But One Book of Poetry to Contain Them All

Longtime readers know I’m quite the devotee of those dear local philosophs / civic superheroes / transcendentalist romantics, Emerson and Thoreau. I’ve quoted them at length and composed songs inspired by their fiery oratory.

So I was excited to stumble upon (hat tip forgotten) a blog dedicated to posting Thoreau’s journal entries, pegged to the corresponding day of the year (“THIS DATE“). Living quite near where Thoreau would have wandered, I enjoy the shared sense of place that emerges, as when he observes a balmy day in February and we experience the same.

In this bit from yesterday, one of the more striking I’ve read, Thoreau really hits a writerly stride, so disarmingly plainspoken, so alarmingly insightful. Indeed, this short reflection seems to encapsulate his very approach to writing —

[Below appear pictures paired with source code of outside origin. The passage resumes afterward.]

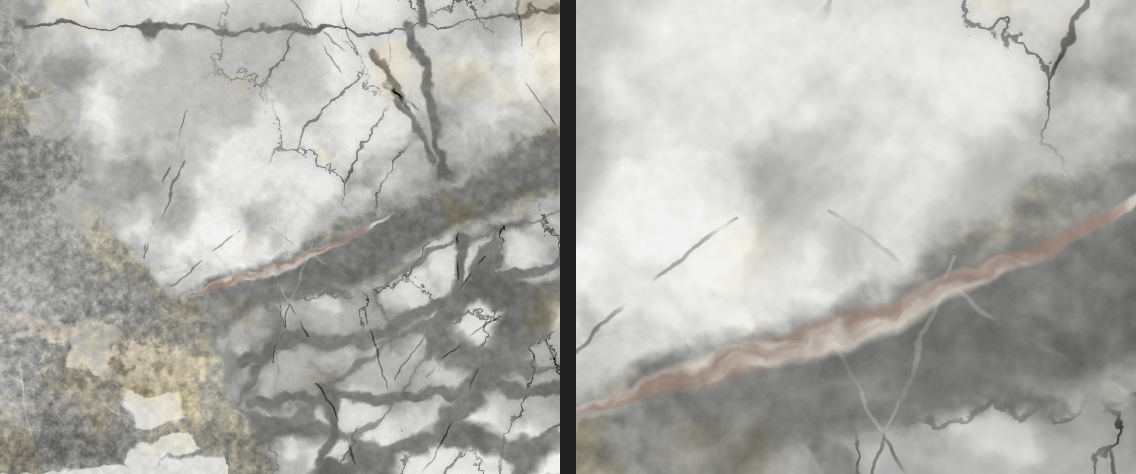
Left, the full canvas; right, a detail of the centre.
This texture is drawn by a WebGL 2 fragment shader. Its source:

```glsl
#version 300 es
precision highp float;
// Brecciated grey and white marble: pale slabs, a granular grey matrix at the
// lower left, a dark diagonal band and branching veins. Warped noise bends the
// zone borders and veins; Voronoi borders make the fractured blocks.
uniform vec2 u_resolution;
out vec4 fragColor;

vec2 hash22(vec2 p) {
  vec3 a = fract(p.xyx * vec3(0.1031, 0.1030, 0.0973));
  a += dot(a, a.yzx + 33.33);
  return fract((a.xx + a.yz) * a.zy);
}

float noise(vec2 p) {
  vec2 i = floor(p), f = fract(p);
  f = f * f * (3.0 - 2.0 * f);
  return mix(mix(hash22(i).x, hash22(i + vec2(1, 0)).x, f.x),
             mix(hash22(i + vec2(0, 1)).x, hash22(i + vec2(1, 1)).x, f.x), f.y);
}

float fbm(vec2 p) {
  float sum = 0.0, amp = 0.5;
  for (int i = 0; i < 5; i++) {
    sum += amp * noise(p);
    p = mat2(1.6, 1.2, -1.2, 1.6) * p + 5.3;
    amp *= 0.5;
  }
  return sum / 0.97;
}

// x: distance to the nearest Voronoi border, y: random value of the cell
vec2 cells(vec2 p) {
  vec2 base = floor(p), nearest = vec2(0);
  float best = 9.0, edge = 9.0, id = 0.0;
  for (int k = 0; k < 9; k++) {
    vec2 g = base + vec2(k % 3 - 1, k / 3 - 1);
    vec2 r = g + hash22(g) - p;
    if (dot(r, r) < best) { best = dot(r, r); nearest = r; id = hash22(g + 31.0).y; }
  }
  for (int k = 0; k < 25; k++) {
    vec2 g = base + vec2(k % 5 - 2, k / 5 - 2);
    vec2 r = g + hash22(g) - p, gap = r - nearest;
    if (dot(gap, gap) > 1e-4) edge = min(edge, dot(0.5 * (r + nearest), normalize(gap)));
  }
  return vec2(edge, id);
}

float segment(vec2 p, vec2 a, vec2 b) {
  vec2 ab = b - a;
  return length(p - a - ab * clamp(dot(p - a, ab) / dot(ab, ab), 0.0, 1.0));
}

float stroke(float d, float w) {
  return 1.0 - smoothstep(w * 0.4, w + 0.7 / u_resolution.y, d);
}

void main() {
  vec2 p = gl_FragCoord.xy / u_resolution.y;
  vec2 q = p + 0.10 * (vec2(fbm(p * 5.0), fbm(p * 5.0 + 17.0)) - 0.5);
  q += 0.035 * (vec2(fbm(p * 26.0), fbm(p * 26.0 + 41.0)) - 0.5);
  float cloud = fbm(q * 5.0 + 9.0), patches = fbm(q * 13.0 + 23.0);
  float grain = fbm(p * 75.0) - 0.5, speck = noise(p * 210.0) - 0.5;

  // Zones: signed depth into the matrix and into the diagonal band
  float bandTop = 0.375 + (q.x - 0.4) * 0.45;
  float left = (0.04 + (0.9 - q.y) * 0.6 - q.x) * 0.86;
  float bandDepth = 0.058 - abs(q.y - bandTop + 0.058) * 0.92;
  float depth = max(left, bandDepth);
  float matrix = smoothstep(-0.012, 0.016, depth + 0.05 * (patches - 0.5));
  float band = smoothstep(-0.01, 0.03, bandDepth) * smoothstep(0.3, 0.55, q.x);
  float lower = smoothstep(0.05, 0.10, bandTop - q.y);

  // Pale slabs with smoky shading, stronger beside the matrix
  float tone = 0.92 + 0.17 * (fbm(p * 4.0 + 3.0) - 0.5) + 0.07 * grain + 0.02 * speck;
  tone -= 0.17 * smoothstep(0.5, 0.72, cloud);
  tone -= 0.17 * smoothstep(-0.15, 0.03, depth + 0.5 * (patches - 0.5));

  // Fine cracks in the slabs
  float crack = cells(q * vec2(6.5, 5.0) + 0.2 * grain).x;
  float crackMask = smoothstep(0.42, 0.62, fbm(p * 6.0 + 70.0)) * smoothstep(0.25, 0.75, q.x);
  tone -= crackMask * (0.3 * stroke(crack, 0.022) + 0.09 * exp(-crack * 14.0));

  // Elongated blocks below the band, parted by dark veins
  vec2 along = mat2(0.93, -0.37, 0.37, 0.93) * q;
  vec2 block = cells(along * vec2(4.2, 8.0));
  float swell = smoothstep(0.38, 0.68, fbm(q * 5.0 + 52.0));
  float dark = lower * stroke(block.x, 0.02 + 0.26 * swell) * (0.55 + 0.45 * swell);
  tone -= lower * 0.16 * exp(-block.x * 9.0);

  // Main branches: end points and half widths
  vec4 branch[8] = vec4[8](
    vec4(0.94, 0.62, 0.87, 0.94), vec4(0.91, 0.66, 0.78, 0.90),
    vec4(0.96, 0.56, 0.97, 0.37), vec4(0.50, 0.24, 0.97, 0.36),
    vec4(0.97, 0.36, 1.20, 0.46), vec4(0.53, 0.15, 1.20, 0.18),
    vec4(0.69, 0.17, 0.67, -0.05), vec4(0.89, 1.02, 0.91, 0.94));
  float widths[8] = float[8](0.014, 0.008, 0.022, 0.016, 0.012, 0.014, 0.022, 0.014);
  for (int i = 0; i < 8; i++) {
    float d = segment(q, branch[i].xy, branch[i].zw);
    dark = max(dark, stroke(d, widths[i] * (0.35 + 1.4 * patches)) * 0.92);
    tone -= 0.10 * exp(-d * 45.0);
  }
  float seam = abs(q.y - (0.94 - 0.08 * q.x + 0.087 * q.x * q.x));
  dark = max(dark, stroke(seam, 0.002 + 0.018 * smoothstep(0.4, 0.75, fbm(p * 9.0))));
  tone -= 0.10 * exp(-seam * 40.0);
  tone = mix(tone, 0.45 + 0.18 * (patches - 0.5) + 0.14 * grain, dark);

  // Granular matrix, with the smoother band streaked along its length
  float ground = 0.59 + 0.32 * (cloud - 0.5) + 0.34 * grain + 0.09 * speck;
  ground -= 0.09 * exp(-pow((q.y - 0.06) / 0.03, 2.0));
  float streak = fbm(along * vec2(7.0, 34.0));
  ground = mix(ground, 0.48 + 0.22 * (streak - 0.5) + 0.17 * grain, band);
  tone = mix(tone, ground, matrix);

  // Clasts held in the matrix, whiter toward the bottom
  vec2 clast = cells(q * vec2(7.0, 10.0) + 4.0);
  float clastMask = smoothstep(0.10, 0.17, clast.x + 0.25 * (patches - 0.5));
  clastMask *= step(0.64, clast.y) * matrix * (1.0 - band);
  clastMask = max(clastMask, (1.0 - smoothstep(0.014, 0.022, q.y)) * step(q.x, 0.45));
  tone = mix(tone, mix(0.89, 0.70, smoothstep(0.12, 0.3, q.y)) + 0.12 * grain, 0.9 * clastMask);

  // Straight hairlines, grey on the slabs and pale on the matrix
  for (int i = 0; i < 26; i++) {
    vec2 h = hash22(vec2(i, 7)), k = hash22(vec2(i, 19));
    float angle = 0.5 + 2.3 * k.x;
    vec2 reach = vec2(cos(angle), sin(angle)) * (0.04 + 0.13 * k.y);
    vec2 mid = h * vec2(1.2, 1.0);
    float line = stroke(segment(mix(p, q, 0.5), mid - reach, mid + reach), 0.0016);
    tone += line * mix(-0.24, 0.10, matrix) * smoothstep(0.3, 0.6, noise(p * 30.0));
  }

  vec3 color = vec3(tone) + vec3(-0.001, 0.003, -0.004);

  // Ochre dusting and cream crusts
  float rust = smoothstep(0.42, 0.66, fbm(q * 8.0 + 40.0)) * matrix * (1.0 - band);
  color += rust * vec3(0.035, 0.015, -0.045) * (0.8 + 2.0 * grain);
  color += vec3(0.02, 0.0, -0.05) * smoothstep(0.6, 0.75, fbm(p * 6.0 + 88.0));
  float crust = smoothstep(0.52, 0.66, fbm(q * vec2(6.0, 19.0) + 60.0) + 0.35 * grain);
  crust *= exp(-pow((q.y - 0.26) / 0.09, 2.0)) * smoothstep(0.0, 0.1, left);
  color = mix(color, vec3(0.83, 0.78, 0.70) + 0.25 * grain, 0.75 * crust);

  // Rosy cream vein along the upper side of the band
  float s = p.x - 0.4;
  float taper = smoothstep(-0.02, 0.12, s) * (1.0 - smoothstep(0.16, 0.44, s));
  float rose = stroke(abs(mix(p.y, q.y, 0.4) - 0.375 - 0.27 * s - 0.32 * s * s), 0.003 + 0.013 * taper);
  rose *= smoothstep(-0.02, 0.0, s) * (1.0 - smoothstep(0.40, 0.44, s));
  vec3 flesh = mix(vec3(0.84, 0.81, 0.77), vec3(0.60, 0.52, 0.48), smoothstep(0.42, 0.64, streak));
  color = mix(color, flesh + 0.15 * grain, 0.9 * rose);

  fragColor = vec4(clamp(color, 0.0, 0.95), 1.0);
}
```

I have a commonplace-book for facts and another for poetry, but I find it difficult always to preserve the vague distinction which I had in my mind, for the most interesting and beautiful facts are so much the more poetry and that is their success. They are translated from earth to heaven. I see that if my facts were sufficiently vital and significant, – perhaps transmuted more into the substance of the human mind, – I should need but one book of poetry to contain them all.

Passages like that set a high bar, and we’ve been finding — myself and Rebecca, my better half, who’s begun a similar blog from Emerson’s diaries — that Thoreau is, to this date, the more engaging of the two. Pearls of wisdom aplenty, though. Or should I say barberries?